And that's how it ends, after a high-scoring, vein-popping extra time that provided the variety of heartbreak we never would have expected over the first 90: the sense that they could have done it. But that's the World Cup—could've-should'ves may provide moral victories, but they don't keep you warm for four years.
The shortest explanation is the one everyone offered as a tournament preview—the U.S. were outclassed, kept in it only by the magic of Tim Howard. The Americans seemed incapable of bringing down or controlling a ball in the midfield, and struggled to create much, save a point-blank miss that will haunt Chris Wondolowski for the rest of his life. Howard tallied 16 saves, a World Cup record that goes back at least as far as when they started counting saves.
Things went sideways in extra time. The insanely talented Romelu Lukaku, benched for his attitude and certainly not for his skill, came on. That's unfair. A fresh Lukaku entering in the 90th minute should be illegal. The defense, which had bent all match, finally broke. Lukaku set up one and scored the second, and it sent everyone scrambling to settle their bar tabs.
The second half of extra time belonged to the Americans. Maybe it would have been easier to take if they'd gone out meekly, beaten soundly by a better team. It didn't shake out that way. A minute in, Bradley set up the 19-year-old Julian Green to get the U.S. onto the scoreboard, and for the first time, gave them something resembling hope. The remaining 15 minutes (just one minute of stoppage time?!) saw the Belgians turtling, the U.S. coming in waves, and a number of legitimately great chances. Any one—especially Clint Dempsey slipping behind the wall on a beautiful set piece—could have gone in, would have been the biggest goal in U.S. soccer history.

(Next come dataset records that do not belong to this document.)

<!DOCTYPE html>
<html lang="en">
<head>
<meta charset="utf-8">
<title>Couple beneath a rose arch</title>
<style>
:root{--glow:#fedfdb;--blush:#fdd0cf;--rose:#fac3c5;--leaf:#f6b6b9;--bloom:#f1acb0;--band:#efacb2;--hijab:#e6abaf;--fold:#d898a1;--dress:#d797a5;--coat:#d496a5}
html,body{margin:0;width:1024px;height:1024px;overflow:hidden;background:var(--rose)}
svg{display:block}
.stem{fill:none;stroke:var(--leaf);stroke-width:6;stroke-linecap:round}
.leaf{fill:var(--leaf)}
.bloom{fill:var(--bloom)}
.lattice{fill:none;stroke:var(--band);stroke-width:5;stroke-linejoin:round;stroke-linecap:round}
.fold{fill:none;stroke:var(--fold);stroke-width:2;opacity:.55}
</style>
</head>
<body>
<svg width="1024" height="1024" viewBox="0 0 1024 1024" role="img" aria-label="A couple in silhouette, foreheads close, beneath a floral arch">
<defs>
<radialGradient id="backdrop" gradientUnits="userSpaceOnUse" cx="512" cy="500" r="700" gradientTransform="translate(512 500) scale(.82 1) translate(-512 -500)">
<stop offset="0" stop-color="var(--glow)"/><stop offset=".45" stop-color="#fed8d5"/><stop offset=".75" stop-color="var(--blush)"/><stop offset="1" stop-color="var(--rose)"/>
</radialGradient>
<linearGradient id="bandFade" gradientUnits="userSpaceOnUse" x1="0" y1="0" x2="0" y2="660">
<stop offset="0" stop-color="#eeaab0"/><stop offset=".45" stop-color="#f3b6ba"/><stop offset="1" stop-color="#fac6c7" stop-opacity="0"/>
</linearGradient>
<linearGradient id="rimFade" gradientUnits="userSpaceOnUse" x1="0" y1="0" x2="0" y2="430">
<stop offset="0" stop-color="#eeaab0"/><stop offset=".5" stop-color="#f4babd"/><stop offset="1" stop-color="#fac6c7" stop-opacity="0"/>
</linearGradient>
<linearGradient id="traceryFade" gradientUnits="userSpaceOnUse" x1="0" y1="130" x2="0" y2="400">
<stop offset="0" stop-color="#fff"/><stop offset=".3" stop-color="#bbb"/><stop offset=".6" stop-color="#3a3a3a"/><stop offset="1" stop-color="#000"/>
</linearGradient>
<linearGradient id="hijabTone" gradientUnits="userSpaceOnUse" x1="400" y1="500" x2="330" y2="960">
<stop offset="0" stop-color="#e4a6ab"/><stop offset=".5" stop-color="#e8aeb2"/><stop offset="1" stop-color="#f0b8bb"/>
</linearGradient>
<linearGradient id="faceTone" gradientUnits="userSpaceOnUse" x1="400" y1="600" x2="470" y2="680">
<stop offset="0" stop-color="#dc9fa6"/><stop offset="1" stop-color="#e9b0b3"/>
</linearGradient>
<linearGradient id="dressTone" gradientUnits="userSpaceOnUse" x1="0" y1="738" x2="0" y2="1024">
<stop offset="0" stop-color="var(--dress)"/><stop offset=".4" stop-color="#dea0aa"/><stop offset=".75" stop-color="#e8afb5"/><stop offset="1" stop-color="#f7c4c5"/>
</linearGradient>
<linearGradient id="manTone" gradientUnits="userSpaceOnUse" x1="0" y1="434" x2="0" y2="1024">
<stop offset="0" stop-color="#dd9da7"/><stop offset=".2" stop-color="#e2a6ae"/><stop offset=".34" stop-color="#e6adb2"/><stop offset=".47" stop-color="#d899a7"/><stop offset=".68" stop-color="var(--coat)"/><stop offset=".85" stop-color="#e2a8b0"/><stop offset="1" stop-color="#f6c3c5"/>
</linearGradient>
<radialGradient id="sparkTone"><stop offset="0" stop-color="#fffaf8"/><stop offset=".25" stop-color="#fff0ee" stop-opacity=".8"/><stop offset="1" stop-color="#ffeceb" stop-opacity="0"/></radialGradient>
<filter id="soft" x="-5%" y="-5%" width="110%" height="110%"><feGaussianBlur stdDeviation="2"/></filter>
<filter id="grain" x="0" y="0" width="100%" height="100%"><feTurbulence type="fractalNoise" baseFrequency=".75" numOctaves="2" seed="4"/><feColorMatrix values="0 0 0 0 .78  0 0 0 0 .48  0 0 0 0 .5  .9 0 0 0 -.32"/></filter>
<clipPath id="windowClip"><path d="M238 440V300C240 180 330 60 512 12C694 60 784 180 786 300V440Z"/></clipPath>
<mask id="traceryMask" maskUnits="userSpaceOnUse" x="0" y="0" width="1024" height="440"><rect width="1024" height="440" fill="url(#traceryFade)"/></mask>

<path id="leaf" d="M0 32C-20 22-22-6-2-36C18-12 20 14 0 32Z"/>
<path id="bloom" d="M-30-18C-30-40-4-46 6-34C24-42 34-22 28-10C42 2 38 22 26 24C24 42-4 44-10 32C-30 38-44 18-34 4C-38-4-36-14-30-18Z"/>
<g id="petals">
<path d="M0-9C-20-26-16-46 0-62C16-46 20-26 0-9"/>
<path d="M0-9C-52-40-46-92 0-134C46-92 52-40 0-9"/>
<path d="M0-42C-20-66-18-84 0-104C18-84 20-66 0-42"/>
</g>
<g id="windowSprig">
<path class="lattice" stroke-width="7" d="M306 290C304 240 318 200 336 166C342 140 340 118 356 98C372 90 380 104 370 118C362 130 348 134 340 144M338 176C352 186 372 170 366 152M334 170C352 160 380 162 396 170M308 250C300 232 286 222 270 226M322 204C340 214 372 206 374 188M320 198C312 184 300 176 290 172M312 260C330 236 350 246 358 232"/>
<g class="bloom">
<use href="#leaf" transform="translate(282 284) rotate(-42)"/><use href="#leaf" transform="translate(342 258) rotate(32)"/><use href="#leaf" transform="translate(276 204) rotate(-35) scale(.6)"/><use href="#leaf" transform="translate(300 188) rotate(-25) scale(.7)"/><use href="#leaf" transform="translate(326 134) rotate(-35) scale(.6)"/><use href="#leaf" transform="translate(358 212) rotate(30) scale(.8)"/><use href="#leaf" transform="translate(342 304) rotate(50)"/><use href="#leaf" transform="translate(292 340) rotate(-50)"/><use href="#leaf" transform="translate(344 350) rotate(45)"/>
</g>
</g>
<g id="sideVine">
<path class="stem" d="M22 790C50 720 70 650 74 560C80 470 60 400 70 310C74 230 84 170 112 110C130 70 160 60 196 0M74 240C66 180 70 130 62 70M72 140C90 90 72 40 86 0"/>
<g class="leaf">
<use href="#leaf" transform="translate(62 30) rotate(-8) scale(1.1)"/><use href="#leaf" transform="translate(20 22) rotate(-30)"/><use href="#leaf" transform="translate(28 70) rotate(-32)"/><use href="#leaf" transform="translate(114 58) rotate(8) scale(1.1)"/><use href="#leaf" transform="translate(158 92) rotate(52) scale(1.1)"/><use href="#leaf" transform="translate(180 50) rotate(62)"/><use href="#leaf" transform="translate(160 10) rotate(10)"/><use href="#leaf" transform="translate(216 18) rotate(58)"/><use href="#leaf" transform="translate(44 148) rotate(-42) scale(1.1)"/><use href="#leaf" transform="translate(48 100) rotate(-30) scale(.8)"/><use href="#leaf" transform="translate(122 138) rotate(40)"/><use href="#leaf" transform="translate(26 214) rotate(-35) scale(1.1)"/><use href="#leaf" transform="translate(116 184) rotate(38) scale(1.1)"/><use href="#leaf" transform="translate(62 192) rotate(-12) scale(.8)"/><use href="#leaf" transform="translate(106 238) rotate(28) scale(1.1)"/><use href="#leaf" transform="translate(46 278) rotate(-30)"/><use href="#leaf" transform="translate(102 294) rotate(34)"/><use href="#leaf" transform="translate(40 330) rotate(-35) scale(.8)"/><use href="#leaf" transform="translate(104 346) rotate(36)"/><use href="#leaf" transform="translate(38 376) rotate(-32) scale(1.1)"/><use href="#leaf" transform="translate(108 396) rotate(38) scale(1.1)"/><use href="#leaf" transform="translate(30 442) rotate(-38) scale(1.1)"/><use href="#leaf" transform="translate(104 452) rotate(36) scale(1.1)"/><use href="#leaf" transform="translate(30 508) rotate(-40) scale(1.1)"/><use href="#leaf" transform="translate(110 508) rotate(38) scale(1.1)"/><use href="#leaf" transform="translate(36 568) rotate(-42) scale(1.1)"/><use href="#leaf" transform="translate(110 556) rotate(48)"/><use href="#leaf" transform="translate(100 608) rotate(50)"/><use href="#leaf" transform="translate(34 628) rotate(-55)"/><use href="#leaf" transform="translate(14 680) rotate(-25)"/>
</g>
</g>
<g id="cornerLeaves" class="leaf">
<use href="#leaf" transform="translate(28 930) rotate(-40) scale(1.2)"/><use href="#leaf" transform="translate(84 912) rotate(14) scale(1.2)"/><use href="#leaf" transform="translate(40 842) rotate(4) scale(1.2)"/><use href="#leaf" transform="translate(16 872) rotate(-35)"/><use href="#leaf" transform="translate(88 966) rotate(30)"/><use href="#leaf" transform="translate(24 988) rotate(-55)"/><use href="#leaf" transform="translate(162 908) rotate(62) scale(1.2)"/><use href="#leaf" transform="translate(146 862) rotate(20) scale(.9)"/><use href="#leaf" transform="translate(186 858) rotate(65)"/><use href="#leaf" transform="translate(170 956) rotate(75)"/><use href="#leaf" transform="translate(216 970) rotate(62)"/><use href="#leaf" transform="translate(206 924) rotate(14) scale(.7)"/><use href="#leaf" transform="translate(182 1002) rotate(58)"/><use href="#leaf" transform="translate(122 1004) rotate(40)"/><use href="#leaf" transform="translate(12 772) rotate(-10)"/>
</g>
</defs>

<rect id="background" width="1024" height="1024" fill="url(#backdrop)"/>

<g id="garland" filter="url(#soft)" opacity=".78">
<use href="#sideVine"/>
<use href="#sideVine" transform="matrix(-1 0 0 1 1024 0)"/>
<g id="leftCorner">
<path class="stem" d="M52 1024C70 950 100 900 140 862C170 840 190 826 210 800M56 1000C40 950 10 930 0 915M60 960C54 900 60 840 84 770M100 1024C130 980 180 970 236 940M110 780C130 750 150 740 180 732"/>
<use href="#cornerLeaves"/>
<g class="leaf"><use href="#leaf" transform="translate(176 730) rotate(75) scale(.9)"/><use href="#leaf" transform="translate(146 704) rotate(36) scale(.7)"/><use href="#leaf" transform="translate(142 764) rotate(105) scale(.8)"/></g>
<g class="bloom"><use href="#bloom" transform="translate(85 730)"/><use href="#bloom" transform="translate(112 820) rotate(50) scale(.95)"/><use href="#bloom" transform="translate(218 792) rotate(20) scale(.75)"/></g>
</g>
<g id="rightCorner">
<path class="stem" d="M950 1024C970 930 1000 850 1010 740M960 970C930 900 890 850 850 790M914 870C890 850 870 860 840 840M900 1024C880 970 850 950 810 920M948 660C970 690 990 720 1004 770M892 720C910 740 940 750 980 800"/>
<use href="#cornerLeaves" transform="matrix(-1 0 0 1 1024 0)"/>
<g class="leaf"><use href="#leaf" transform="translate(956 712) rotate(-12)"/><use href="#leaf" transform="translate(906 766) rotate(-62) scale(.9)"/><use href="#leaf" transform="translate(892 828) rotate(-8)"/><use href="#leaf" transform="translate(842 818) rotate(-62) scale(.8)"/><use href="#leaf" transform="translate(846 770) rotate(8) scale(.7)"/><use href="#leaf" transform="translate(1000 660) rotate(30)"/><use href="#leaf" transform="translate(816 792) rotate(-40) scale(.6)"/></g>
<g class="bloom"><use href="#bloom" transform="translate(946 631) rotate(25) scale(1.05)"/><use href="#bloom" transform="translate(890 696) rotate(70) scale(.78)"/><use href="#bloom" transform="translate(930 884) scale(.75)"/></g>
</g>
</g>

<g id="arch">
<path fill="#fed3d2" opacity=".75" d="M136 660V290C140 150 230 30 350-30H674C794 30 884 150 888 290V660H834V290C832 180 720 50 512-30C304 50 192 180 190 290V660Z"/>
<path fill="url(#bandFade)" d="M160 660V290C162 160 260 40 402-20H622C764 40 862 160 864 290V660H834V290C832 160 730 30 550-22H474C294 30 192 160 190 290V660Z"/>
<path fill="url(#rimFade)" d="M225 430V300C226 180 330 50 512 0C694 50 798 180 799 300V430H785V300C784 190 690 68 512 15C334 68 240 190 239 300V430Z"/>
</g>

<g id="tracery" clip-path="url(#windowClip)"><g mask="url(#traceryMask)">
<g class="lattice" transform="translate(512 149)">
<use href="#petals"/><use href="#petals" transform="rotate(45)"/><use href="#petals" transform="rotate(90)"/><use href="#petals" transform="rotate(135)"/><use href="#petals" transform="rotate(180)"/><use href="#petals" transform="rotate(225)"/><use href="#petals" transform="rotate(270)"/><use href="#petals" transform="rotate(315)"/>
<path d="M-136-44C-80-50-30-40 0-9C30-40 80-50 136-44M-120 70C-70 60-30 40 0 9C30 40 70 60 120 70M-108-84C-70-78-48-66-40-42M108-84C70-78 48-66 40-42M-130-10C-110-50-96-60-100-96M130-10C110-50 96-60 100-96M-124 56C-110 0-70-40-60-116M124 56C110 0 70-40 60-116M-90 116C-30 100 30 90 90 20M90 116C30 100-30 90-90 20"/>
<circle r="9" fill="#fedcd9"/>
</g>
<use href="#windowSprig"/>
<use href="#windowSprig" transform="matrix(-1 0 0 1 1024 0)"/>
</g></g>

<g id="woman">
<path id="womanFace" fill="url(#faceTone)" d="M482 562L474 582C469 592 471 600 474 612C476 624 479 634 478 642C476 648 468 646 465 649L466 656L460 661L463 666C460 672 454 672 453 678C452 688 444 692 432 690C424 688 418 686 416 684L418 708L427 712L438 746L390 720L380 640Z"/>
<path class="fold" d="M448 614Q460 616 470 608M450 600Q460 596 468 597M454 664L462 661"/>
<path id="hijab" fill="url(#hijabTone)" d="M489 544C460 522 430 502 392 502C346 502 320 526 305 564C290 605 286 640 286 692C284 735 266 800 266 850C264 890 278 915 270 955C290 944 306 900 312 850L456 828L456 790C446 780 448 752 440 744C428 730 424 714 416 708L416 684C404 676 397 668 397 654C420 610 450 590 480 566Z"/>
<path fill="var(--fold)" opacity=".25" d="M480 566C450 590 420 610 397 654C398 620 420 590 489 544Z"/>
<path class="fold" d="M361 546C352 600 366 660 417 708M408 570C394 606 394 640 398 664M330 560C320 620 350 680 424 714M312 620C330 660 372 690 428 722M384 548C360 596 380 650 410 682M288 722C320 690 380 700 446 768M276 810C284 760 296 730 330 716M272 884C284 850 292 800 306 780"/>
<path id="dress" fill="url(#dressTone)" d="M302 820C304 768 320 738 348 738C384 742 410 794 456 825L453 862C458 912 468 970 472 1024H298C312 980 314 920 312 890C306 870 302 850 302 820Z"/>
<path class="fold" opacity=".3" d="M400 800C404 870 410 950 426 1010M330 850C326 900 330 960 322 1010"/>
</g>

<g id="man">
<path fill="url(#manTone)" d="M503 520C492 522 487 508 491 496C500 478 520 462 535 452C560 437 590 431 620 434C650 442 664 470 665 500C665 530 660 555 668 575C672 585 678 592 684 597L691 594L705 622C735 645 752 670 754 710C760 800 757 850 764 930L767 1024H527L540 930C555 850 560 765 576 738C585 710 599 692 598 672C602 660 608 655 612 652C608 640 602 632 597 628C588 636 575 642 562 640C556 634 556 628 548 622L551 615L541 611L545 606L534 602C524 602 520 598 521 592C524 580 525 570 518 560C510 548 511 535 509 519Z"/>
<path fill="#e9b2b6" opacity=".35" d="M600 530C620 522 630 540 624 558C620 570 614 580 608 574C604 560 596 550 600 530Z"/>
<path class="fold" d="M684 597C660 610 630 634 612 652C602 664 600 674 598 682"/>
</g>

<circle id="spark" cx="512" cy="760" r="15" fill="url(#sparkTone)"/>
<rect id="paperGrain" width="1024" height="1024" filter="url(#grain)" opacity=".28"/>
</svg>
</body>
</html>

None went in. Belgium move on. The U.S. go home. Nothing to be ashamed of, but plenty to stew over. International soccer leaves you with great memories, but just as many regrets. It's like that for 31 countries. We're not the only ones hurting.
Now's the time to be miserable and feel sorry for ourselves. Go ahead and sulk and savor; you know it's a million times worse for the players.
We'll have a lot more on this later on. But: Julian Green is going to run the world in 2018. Believe.